Betfred has decided to part ways with 25 of its betting shops, selling them to competitor Stan James for a tidy sum of £5 million. The decision to sell these shops stems from what the company says are ‘competition concerns’ resulting from their purchase of Tote last year.
The deal also came after the UK Office of Fair Trading made a ruling saying that there were 25 locations that “offered a significant reduction in choice of betting shops from consumers.”
It should be pointed out that when Betfred won the rights to Tote after a bid of £265 million, it also acquired 517 of the latter’s shops. Of this number, the OFT identified that 25 of these shops lay in close proximity to Betfred betting shops, thus phrasing it in the context of having a significant reduction in choices for consumers.
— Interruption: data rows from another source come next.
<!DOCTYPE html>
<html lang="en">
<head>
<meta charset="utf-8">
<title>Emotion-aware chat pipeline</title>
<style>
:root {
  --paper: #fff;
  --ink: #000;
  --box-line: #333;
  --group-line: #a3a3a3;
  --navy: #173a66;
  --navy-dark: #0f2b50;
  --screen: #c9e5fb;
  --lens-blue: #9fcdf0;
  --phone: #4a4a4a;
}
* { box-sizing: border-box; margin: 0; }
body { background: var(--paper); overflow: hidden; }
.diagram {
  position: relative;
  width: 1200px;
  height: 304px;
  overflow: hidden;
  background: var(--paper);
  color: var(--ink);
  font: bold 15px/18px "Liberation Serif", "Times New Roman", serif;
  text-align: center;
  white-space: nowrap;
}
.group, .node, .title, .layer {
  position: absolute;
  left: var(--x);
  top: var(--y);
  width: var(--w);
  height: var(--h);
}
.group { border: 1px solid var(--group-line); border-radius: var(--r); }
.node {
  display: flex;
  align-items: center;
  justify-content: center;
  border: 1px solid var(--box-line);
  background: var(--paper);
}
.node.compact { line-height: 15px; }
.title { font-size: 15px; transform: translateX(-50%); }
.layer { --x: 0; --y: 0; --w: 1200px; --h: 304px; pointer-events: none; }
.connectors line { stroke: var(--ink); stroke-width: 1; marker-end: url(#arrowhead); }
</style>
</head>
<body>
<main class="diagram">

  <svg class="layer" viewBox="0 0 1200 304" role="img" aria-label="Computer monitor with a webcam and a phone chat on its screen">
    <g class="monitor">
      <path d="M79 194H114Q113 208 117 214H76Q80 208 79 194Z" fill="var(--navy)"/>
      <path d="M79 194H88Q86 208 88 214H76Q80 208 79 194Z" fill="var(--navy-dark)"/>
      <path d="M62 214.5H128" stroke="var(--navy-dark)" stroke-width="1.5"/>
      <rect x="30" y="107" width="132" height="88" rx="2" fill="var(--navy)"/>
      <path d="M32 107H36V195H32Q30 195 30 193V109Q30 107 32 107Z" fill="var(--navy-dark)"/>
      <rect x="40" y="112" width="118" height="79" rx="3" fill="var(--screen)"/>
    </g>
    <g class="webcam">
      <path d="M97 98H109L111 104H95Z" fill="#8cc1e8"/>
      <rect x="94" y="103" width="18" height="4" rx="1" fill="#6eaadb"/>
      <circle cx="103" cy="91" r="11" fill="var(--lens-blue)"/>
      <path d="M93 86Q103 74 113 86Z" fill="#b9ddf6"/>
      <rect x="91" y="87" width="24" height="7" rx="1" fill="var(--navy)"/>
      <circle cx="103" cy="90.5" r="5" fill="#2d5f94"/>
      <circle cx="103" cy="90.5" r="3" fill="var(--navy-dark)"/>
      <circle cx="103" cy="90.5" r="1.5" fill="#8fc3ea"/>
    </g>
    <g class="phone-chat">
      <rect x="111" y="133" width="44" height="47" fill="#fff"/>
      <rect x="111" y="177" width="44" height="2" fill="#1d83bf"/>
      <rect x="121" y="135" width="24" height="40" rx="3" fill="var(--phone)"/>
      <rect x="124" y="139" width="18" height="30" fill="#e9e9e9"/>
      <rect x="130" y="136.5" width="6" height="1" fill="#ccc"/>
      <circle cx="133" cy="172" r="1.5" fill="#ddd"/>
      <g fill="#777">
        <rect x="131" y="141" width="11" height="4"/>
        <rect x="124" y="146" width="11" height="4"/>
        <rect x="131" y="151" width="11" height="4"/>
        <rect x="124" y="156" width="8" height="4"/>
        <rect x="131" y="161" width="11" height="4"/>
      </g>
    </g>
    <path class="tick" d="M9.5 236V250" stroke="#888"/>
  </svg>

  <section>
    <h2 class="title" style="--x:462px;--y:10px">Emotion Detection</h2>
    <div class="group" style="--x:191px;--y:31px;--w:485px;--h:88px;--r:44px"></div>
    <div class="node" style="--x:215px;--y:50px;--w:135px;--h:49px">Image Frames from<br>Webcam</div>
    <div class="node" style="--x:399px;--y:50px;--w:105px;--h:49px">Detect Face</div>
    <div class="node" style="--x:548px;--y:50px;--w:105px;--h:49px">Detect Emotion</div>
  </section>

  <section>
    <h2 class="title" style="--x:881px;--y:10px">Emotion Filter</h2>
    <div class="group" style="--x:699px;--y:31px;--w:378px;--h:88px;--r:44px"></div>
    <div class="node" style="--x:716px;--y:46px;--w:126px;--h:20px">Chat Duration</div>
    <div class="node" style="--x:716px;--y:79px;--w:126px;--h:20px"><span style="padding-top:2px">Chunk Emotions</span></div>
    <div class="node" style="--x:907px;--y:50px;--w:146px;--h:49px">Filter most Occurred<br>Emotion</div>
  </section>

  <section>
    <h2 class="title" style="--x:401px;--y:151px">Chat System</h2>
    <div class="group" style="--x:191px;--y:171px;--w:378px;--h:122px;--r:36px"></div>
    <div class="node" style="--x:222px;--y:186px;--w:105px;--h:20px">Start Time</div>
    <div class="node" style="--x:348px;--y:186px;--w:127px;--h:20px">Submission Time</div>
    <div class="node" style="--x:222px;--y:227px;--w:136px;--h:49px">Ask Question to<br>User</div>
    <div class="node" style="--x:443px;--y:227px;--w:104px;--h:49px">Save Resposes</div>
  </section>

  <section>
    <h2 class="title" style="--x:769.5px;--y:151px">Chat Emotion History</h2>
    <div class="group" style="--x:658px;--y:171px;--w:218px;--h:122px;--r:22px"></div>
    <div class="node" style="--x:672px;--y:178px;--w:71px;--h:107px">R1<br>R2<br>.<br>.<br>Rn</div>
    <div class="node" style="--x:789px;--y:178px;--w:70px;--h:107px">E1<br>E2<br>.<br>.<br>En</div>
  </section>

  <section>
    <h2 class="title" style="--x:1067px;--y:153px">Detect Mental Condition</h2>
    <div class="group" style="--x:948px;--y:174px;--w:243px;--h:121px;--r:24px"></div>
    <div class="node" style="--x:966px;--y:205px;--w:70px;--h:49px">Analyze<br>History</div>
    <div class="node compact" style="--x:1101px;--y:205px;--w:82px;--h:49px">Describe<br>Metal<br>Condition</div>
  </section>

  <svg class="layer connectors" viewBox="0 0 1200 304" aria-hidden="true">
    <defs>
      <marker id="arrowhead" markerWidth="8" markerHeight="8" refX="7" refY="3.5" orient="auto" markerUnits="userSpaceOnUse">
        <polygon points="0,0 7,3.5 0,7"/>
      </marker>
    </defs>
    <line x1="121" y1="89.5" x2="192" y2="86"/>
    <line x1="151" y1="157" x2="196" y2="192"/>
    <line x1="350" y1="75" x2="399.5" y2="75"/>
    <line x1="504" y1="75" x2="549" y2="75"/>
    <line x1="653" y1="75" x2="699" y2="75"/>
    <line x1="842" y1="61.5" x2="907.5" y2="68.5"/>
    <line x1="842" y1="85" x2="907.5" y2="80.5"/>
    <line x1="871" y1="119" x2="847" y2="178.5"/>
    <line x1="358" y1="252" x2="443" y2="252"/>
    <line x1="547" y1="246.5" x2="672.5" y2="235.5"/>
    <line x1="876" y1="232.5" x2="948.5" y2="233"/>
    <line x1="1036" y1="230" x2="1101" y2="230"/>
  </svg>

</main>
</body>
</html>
Having Betfred and Tote shops be skipping distances away from each other apparently isn’t conducive to fair competition for other betting shops.
The transaction between Betfred and Stan James is still subject to public consultation, but it shouldn’t come across any setbacks from the OFT who has already said that it is “minded to accept the proposal put forward by Betfred”, according to Totallygaming.com.
Meanwhile, not everybody appears to be weeping over the results of Euro 2012. Betting exchange Betfair, for one, is all smiles after announcing that it had enjoyed an increased revenue of 18% from core operations in the past two months. It’s a number that was piggy-backed by the enormous amount of action laid on Euro 2012, accounting for about a third of the spike in revenue.
Betfair interim chief executive Stephen Morana divulged that Euro 2012 saw more betting action than the company imagined, even eclipsing betting activity taken during the 2010 World Cup. Morana pointed to the strong interest generated by the tournament while also explaining that action was heavily aided by the convenience of mobile betting that came as a result of Betfair producing its own Euro 2012 mobile app.
As quoted on Totallygaming.com, Betfair chief technology officer Tony McAlister said: “There is a substantial uplift per customer because they bet more with their mobile products than they do online.”
“Sitting in front of one of these Euro 2012 matches with your iPad on your lap really increases the betting that customers are doing,” he adds.
Maybe BetVictor should’ve thought about doing the same thing; at least instead of waging their lot on a promotion that hinged on the premise that the tournament favorites – and defending champions – weren’t as good as the betting company thought it would be.